The missile that may have brought down a Malaysian Airlines plane was likely fired from inside Ukrainian territory, possibly by militants affiliated with the Donetsk People’s Republic. But the militia’s force composition, and the likely provenance of the weaponry that may have brought down the plane, both point elsewhere.
For the past several months, the rebellion in eastern Ukraine has resembled the Russian doctrine of
tainaya voina or “mysterious war” — the practice of using a combination of proxies, covert agents, and misinformation to achieve strategic objectives without the use of conventional force.
If it turns out that pro-Russian militants shot down MH17, the incident could trigger significant blowback from from a strategy that Moscow has pursued in eastern Ukraine for months.
In early June, the Vostok Battalion, a Russian intelligence-linked paramilitary group founded in the restive autonomous republic of Chechnya, became a major player in eastern Ukraine. The professional and battle-hardened force attempted to impose discipline on pro-Moscow Ukrainian irregulars, leading to brief bouts of infighting within the rebel ranks. Vostok was likely sent by Russian intelligence to organise and focus the pro-Moscow rebellion in a number of flashpoint cities, including Donetsk.
As Mark Galeotti of New York University told Business Insider in June, Vostok “[wasn’t] there to replace the militias in eastern Ukraine. They’re there to be the force that essentially controls them in Moscow’s name.”
The leader of the Donestk People’s Republic is a Russian military intelligence agent who holds Russian citizenship. But within the Donestk People’s Republic, the rank and file might have been more foreign in character than has previously been assumed. In a long interview with Radio Free Europe/Radio Liberty, an Armenian volunteer for the DPR estimated that 80% of the fighters in Eastern Ukraine were from outside of the country.
This is anecdotal, but the low estimate is still around 20%, according to RFE/RL — which means that at best, a fifth of anti-Kiev militants in eastern Ukraine were allowed to transit through Russian territory.
Russia’s provided more than just bodies and leadership. Earlier this week, conventional-grade grad rocket batteries fired into Ukraine from Russian territory. And during a speech to the United Nations Security Council on Friday morning, U.S. ambassador to the U.N. Samantha Power stated that Moscow has “recently transported Soviet-era tanks and artillery to the separatists.”
On July 14, three days before MH17 was likely shot down, the U.S. State Department spokesperson offered what now reads like an ominous preview of the plane’s destruction. Without going into specific detail, State claimed that Russia had established a large staging area for the transport of heavy weaponry — including anti-aircraft systems — to its Ukrainian proxies:

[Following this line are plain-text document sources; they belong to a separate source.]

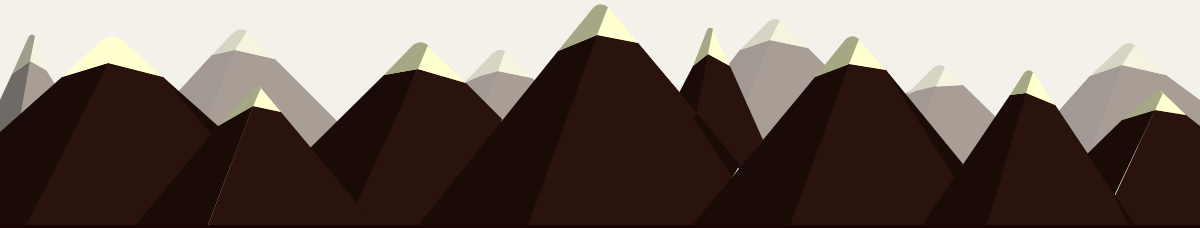
<!DOCTYPE html>
<html lang="en">
<head>
<meta charset="utf-8">
<title>Mountain range</title>
<style>
:root {
  --sky: #f4f0ea;
  --rock: #29130c;
  --rock-shade: #1b0b07;
  --snow: #ffffcf;
  --snow-shade: #a6a784;
  --haze-rock: #a89e95;
  --haze-rock-shade: #a29994;
  --haze-snow: #f6f4de;
  --haze-snow-shade: #d5d4c5;
  --ground: #190303;
}
html, body { margin: 0; height: 100%; overflow: hidden; background: var(--sky); }
.range { display: block; width: 1200px; height: 228px; }
.rock { fill: var(--rock); }
.rock-shade { fill: var(--rock-shade); }
.snow { fill: var(--snow); }
.snow-shade { fill: var(--snow-shade); }
.distant .rock { fill: var(--haze-rock); }
.distant .rock-shade { fill: var(--haze-rock-shade); }
.distant .snow { fill: var(--haze-snow); }
.distant .snow-shade { fill: var(--haze-snow-shade); }
.distant .dusk-rock { fill: #6f6a65; }
.distant .dusk-snow { fill: #9e9e8b; }
.ground { fill: var(--ground); }
</style>
</head>
<body>
<svg class="range" viewBox="0 0 1200 228" role="img" aria-label="Range of snow-capped mountains">
  <rect width="1200" height="228" fill="var(--sky)"/>

  <g class="distant">
    <g id="distant-far-left">
      <path class="rock" d="M30 61L46 70L60 92L10 150Z"/>
      <path class="dusk-rock" d="M0 100L12 74L30 61L17 135H0Z"/>
      <path class="snow" d="M30 61L34 35L46 70Z"/>
      <path class="dusk-snow" d="M12 74L28 38Q31 32 35 36L30 61Z"/>
    </g>
    <g id="distant-left">
      <path class="rock" d="M212 55L235 50L275 59L345 129L300 165H220L178 92Z"/>
      <path class="rock-shade" d="M212 55L235 50L205 125L178 92Z"/>
      <path class="snow" d="M235 50L246 31L275 59Z"/>
      <path class="snow-shade" d="M212 55L234 32Q240 27 247 31L235 50Z"/>
    </g>
    <g id="distant-centre-left">
      <path class="rock" d="M460 85L480 76L498 71L532 78L545 90L500 125Z"/>
      <path class="rock-shade" d="M460 85L480 76L498 71L484 105Z"/>
      <path class="snow" d="M498 71L503 51L508 53L532 78Z"/>
      <path class="snow-shade" d="M464 83L493 53Q498 48 505 51L498 71L480 76Z"/>
    </g>
    <g id="distant-centre-right">
      <path class="rock" d="M740 50L770 40L808 48L830 70L765 150L724 70Z"/>
      <path class="rock-shade" d="M740 50L770 40L745 106L728 66Z"/>
      <path class="snow" d="M770 40L778 20L808 48Z"/>
      <path class="snow-shade" d="M740 50L767 23Q773 17 780 20L770 40Z"/>
    </g>
    <g id="distant-right">
      <path class="rock" d="M905 94L915 88L963 85L1000 121L963 170Z"/>
      <path class="rock-shade" d="M905 94L915 88L936 86L924 118Z"/>
      <path class="snow" d="M936 86L943 66L963 85Z"/>
      <path class="snow-shade" d="M906 95L933 68Q939 63 945 67L936 86L916 91Z"/>
    </g>
    <g id="distant-far-right">
      <path class="rock" d="M1090 76L1122 65L1166 75L1200 100V130L1085 160L1056 114Z"/>
      <path class="rock-shade" d="M1090 76L1122 65L1090 152L1058 112Z"/>
      <path class="snow" d="M1122 65L1133 45L1166 75Z"/>
      <path class="snow-shade" d="M1090 76L1122 46Q1128 41 1135 45L1122 65Z"/>
    </g>
  </g>

  <g id="slender-peak">
    <path class="rock" d="M708 54L730 66L763 140L740 170L690 110Z"/>
    <path class="rock-shade" d="M693 66L708 54L696 115L679 93Z"/>
    <path class="snow" d="M708 54L711 27L730 66Z"/>
    <path class="snow-shade" d="M693 66L707 30Q709 26 713 29L708 54Z"/>
  </g>

  <g id="left-peak">
    <path class="rock-shade" d="M0 132L62 77L108 63L163 77L218 126L200 228H0Z"/>
    <path class="rock" d="M25 228L108 63L163 77L212 135L160 228Z"/>
    <path class="snow" d="M62 77L101 41Q112 32 123 41L163 77L108 63Z"/>
  </g>

  <g id="centre-left-peak">
    <path class="rock" d="M418 69L466 83L502 119L470 228H340Z"/>
    <path class="rock-shade" d="M310 148L384 75L418 69L357 203L340 228Z"/>
    <path class="snow" d="M418 69L427 46L466 83Z"/>
    <path class="snow-shade" d="M384 75L412 46Q420 39 428 45L418 69Z"/>
  </g>

  <g id="small-left-peak">
    <path class="rock" d="M253 106L281 112L357 203L374 228H207Z"/>
    <path class="rock-shade" d="M133 228L218 126L253 106L207 228Z"/>
    <path class="snow" d="M253 106L260 87L281 112Z"/>
    <path class="snow-shade" d="M218 126L254 89Q257 86 261 88L253 106Z"/>
  </g>

  <g id="summit">
    <path class="rock-shade" d="M416 228L558 51L597 35L638 43L740 165L700 228Z"/>
    <path class="rock" d="M527 228L597 35L638 43L697 113L694 118L732 177L700 228Z"/>
    <path class="snow" d="M597 35L608 7L638 43Z"/>
    <path class="snow-shade" d="M558 51L593 8Q600 1 608 7L597 35Z"/>
  </g>

  <g id="right-peak">
    <path class="rock-shade" d="M690 228L815 77L849 64L886 70L963 164L940 228Z"/>
    <path class="rock" d="M789 228L849 64L886 70L955 178L925 228Z"/>
    <path class="snow" d="M849 64L858 39L886 70Z"/>
    <path class="snow-shade" d="M815 77L845 40Q852 33 859 39L849 64Z"/>
  </g>

  <g id="far-right-peak">
    <path class="rock" d="M1155 110L1186 115L1200 126V228H1100Z"/>
    <path class="rock-shade" d="M1085 156L1122 120L1155 110L1115 194L1100 228Z"/>
    <path class="snow" d="M1155 110L1161 91L1186 115Z"/>
    <path class="snow-shade" d="M1122 120L1155 93Q1159 90 1163 93L1155 110Z"/>
  </g>

  <g id="pointed-right-peak">
    <path class="rock-shade" d="M920 228L1010 95L1026 93L1055 105L1088 154L1137 228Z"/>
    <path class="rock" d="M986 228L1026 93L1055 105L1113 193L1130 228Z"/>
    <path class="snow" d="M1026 93L1032 71L1055 105Z"/>
    <path class="snow-shade" d="M1010 95L1024 73Q1028 68 1033 72L1026 93Z"/>
  </g>

  <rect class="ground" y="225" width="1200" height="3"/>
</svg>
</body>
</html>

Russia continues to accumulate significant amounts of equipment at a deployment site in southwest Russia. This equipment includes tanks of a type no longer used by the Russian military, as well as armoured vehicles, multiple rocket launchers, artillery, and air defence systems. Russia has roughly doubled the number of tanks, armoured vehicles, and rocket launchers at this site. More advanced air defence systems have also arrived at this site.
This is of a piece with Russian strategic doctrine. Through supporting irregular forces, sending in its intelligence agents and skilled proxies, and spreading misinformation, Russia has been able to remove its conventional forces from the Ukrainian border and maintain just enough deniability to be able to continue supporting separatists in the region without provoking an escalation it didn’t want.
But now, a foreign airliner has been destroyed and hundreds of foreign citizens are dead. And this is exactly the kind of blowback
tainaya voina is designed to prevent.
Whatever strategic insulation Putin thought he was getting from his policies in Ukraine could be rapidly slipping away.